(RECORDS FOR THE EXERCISE)

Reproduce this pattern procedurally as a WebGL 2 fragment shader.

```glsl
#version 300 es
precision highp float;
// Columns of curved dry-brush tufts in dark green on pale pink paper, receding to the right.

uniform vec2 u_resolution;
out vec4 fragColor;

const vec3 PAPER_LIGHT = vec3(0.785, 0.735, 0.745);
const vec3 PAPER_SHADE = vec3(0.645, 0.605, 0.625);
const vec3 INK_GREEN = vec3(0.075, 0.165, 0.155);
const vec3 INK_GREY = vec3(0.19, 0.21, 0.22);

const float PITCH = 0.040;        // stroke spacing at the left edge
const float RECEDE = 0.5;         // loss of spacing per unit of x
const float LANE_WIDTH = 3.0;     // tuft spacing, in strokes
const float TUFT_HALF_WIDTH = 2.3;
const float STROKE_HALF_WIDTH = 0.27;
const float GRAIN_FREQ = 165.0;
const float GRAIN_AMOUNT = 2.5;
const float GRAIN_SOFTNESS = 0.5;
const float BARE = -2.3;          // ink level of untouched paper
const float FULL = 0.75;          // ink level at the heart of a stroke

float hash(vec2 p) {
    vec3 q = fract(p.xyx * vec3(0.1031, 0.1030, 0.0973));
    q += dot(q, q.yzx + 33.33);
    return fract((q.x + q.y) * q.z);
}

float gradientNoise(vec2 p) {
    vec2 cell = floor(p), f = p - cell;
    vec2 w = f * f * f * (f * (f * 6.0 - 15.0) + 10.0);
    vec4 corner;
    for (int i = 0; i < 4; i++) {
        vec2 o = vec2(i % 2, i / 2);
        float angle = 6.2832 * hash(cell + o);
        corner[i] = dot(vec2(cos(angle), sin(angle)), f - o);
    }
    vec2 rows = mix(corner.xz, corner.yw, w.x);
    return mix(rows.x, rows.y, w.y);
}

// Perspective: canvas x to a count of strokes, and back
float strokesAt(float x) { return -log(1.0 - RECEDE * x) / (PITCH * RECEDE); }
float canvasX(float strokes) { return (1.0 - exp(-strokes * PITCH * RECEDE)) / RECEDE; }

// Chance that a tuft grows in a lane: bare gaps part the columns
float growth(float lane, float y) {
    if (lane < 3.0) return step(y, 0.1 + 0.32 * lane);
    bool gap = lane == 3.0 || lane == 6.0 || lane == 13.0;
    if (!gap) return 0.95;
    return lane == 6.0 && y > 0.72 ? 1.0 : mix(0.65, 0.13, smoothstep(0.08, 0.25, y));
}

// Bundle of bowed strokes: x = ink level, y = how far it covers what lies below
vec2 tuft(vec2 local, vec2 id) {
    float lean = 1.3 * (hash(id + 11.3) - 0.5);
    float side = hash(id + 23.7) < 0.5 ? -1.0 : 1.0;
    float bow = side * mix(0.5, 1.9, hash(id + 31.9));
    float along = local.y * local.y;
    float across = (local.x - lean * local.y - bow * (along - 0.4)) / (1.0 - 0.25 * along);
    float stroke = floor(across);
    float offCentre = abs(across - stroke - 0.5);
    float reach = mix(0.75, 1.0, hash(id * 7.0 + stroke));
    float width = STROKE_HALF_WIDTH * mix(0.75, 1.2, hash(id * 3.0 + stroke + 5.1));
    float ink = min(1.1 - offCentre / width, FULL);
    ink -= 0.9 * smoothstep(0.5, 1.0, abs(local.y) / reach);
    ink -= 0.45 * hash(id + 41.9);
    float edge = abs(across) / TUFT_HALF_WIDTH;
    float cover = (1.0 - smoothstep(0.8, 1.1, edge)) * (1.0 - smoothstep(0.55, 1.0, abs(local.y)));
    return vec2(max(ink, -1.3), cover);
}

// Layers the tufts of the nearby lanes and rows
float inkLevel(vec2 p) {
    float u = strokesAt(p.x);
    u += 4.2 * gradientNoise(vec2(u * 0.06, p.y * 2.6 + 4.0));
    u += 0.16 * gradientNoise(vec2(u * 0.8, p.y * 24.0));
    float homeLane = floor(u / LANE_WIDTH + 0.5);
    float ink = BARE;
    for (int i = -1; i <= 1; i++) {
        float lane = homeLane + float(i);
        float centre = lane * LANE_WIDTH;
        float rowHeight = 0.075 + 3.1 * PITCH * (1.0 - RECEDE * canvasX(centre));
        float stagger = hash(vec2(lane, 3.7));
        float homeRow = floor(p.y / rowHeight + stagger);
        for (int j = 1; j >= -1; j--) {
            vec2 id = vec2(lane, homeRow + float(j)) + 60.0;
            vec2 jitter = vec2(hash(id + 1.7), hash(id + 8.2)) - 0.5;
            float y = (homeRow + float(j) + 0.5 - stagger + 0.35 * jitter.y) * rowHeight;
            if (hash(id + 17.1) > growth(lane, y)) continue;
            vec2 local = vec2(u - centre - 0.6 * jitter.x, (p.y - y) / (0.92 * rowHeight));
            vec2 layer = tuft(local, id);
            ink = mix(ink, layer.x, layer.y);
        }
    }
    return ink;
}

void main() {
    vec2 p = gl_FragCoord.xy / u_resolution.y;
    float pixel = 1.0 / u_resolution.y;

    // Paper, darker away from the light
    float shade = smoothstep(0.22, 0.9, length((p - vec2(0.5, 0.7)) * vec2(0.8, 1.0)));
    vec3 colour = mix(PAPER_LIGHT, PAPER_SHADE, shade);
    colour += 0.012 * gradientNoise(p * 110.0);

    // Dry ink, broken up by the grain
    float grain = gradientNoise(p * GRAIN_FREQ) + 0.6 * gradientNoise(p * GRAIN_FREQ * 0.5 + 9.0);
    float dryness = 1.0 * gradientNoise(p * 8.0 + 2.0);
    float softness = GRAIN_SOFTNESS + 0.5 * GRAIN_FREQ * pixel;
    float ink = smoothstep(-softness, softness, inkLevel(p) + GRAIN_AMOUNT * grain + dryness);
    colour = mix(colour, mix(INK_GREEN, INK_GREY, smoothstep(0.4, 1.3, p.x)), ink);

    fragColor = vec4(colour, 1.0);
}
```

(End RECORDS FOR THE EXERCISE)

_WHAT YOU SHOULD DO_: Search the entries above for the string "hash", and report each line where it occurs.

_WRITTEN SOLUTION_:
float hash(vec2 p) {
        float angle = 6.2832 * hash(cell + o);
    float lean = 1.3 * (hash(id + 11.3) - 0.5);
    float side = hash(id + 23.7) < 0.5 ? -1.0 : 1.0;
    float bow = side * mix(0.5, 1.9, hash(id + 31.9));
    float reach = mix(0.75, 1.0, hash(id * 7.0 + stroke));
    float width = STROKE_HALF_WIDTH * mix(0.75, 1.2, hash(id * 3.0 + stroke + 5.1));
    ink -= 0.45 * hash(id + 41.9);
        float stagger = hash(vec2(lane, 3.7));
            vec2 jitter = vec2(hash(id + 1.7), hash(id + 8.2)) - 0.5;
            if (hash(id + 17.1) > growth(lane, y)) continue;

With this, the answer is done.